Know where you stand. A handy way to contrast your views with those of the incumbents and challengers is to make your own checklist of twenty issues, explain where you stand and then send your list to the candidates. See how their list or their actual record matches up to your own.

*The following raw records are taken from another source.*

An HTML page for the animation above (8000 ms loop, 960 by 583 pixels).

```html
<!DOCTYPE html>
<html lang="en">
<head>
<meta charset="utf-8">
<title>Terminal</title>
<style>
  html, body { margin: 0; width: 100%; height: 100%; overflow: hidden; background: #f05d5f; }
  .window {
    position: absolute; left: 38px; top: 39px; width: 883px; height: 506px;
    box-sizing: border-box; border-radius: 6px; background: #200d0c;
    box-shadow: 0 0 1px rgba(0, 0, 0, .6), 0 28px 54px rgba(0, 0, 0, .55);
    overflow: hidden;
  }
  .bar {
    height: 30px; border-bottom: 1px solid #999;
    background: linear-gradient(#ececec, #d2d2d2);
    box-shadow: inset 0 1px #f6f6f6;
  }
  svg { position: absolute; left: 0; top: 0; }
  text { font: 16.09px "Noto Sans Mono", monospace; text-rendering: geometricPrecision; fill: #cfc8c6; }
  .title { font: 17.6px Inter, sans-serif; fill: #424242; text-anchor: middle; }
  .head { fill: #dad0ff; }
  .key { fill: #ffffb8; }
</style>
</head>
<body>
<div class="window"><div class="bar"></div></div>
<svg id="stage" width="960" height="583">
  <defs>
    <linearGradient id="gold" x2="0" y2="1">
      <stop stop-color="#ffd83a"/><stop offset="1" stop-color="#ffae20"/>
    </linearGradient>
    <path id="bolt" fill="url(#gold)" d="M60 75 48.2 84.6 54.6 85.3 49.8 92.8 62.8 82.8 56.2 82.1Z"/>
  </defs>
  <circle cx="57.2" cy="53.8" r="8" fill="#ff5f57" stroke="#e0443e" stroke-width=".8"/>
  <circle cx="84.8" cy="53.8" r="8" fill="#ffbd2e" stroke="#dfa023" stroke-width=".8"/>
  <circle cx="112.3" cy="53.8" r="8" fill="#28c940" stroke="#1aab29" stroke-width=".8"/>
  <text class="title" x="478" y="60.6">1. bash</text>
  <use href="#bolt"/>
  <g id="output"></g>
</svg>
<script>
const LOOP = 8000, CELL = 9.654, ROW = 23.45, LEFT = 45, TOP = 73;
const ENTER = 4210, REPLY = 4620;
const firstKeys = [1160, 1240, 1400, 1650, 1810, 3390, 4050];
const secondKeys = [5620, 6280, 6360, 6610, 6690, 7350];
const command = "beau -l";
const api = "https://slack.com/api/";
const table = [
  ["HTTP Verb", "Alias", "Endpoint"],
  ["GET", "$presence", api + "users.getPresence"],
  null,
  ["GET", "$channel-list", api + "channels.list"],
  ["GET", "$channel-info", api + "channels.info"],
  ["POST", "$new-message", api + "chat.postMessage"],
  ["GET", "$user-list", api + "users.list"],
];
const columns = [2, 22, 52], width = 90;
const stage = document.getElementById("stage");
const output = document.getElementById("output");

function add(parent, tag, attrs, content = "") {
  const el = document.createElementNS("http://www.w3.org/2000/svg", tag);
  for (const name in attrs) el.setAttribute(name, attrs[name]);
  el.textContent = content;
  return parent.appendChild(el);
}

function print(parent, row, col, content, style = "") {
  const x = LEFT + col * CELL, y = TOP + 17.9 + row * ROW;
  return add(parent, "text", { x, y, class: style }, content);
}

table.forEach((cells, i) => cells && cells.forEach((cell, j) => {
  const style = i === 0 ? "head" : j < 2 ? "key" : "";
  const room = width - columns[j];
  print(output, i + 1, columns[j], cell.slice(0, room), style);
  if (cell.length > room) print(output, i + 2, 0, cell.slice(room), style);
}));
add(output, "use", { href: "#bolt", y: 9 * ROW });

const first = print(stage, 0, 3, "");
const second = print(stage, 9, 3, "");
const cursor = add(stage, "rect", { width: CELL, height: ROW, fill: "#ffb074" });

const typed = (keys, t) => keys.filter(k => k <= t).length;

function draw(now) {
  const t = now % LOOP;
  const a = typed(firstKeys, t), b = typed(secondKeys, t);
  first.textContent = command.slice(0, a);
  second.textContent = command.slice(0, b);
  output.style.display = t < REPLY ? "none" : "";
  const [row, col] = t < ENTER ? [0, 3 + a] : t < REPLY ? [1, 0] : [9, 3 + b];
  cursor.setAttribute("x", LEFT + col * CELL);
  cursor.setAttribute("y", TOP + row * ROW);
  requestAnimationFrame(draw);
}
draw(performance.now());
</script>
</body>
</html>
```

Ask the tough questions. These are the questions that politicians like to avoid. They include whether they are willing to debate their opponents and how often, why they avoid talking about and doing something about corporate power and its expanding controls over peoples lives, or how they plan to shift power from these global corporate supremacists to the people. Ask them to speak of solutions to the major problems confronting our country. Politicians often avoid defining solutions that upset their commercial financiers (this includes a range of issues, such as energy efficiency, lower drug prices, reducing sprawl, safer food, and clean elections). Ask members of Congress to explain why they keep giving themselves annual salary increases and generous benefits, and yet turn cold at doing the same for the minimum wage, health insurance, or pension protections. All in all, it takes a little work and some time to become a super-voter, impervious to manipulation by politicians who intend to flatter, fool, and flummox. But I dare suggest that this education can also be fun, that the pursuit of justice can offer great benefits to the pursuit of happiness, and that such civic engagement will help Americans today become better ancestors for tomorrow's descendants.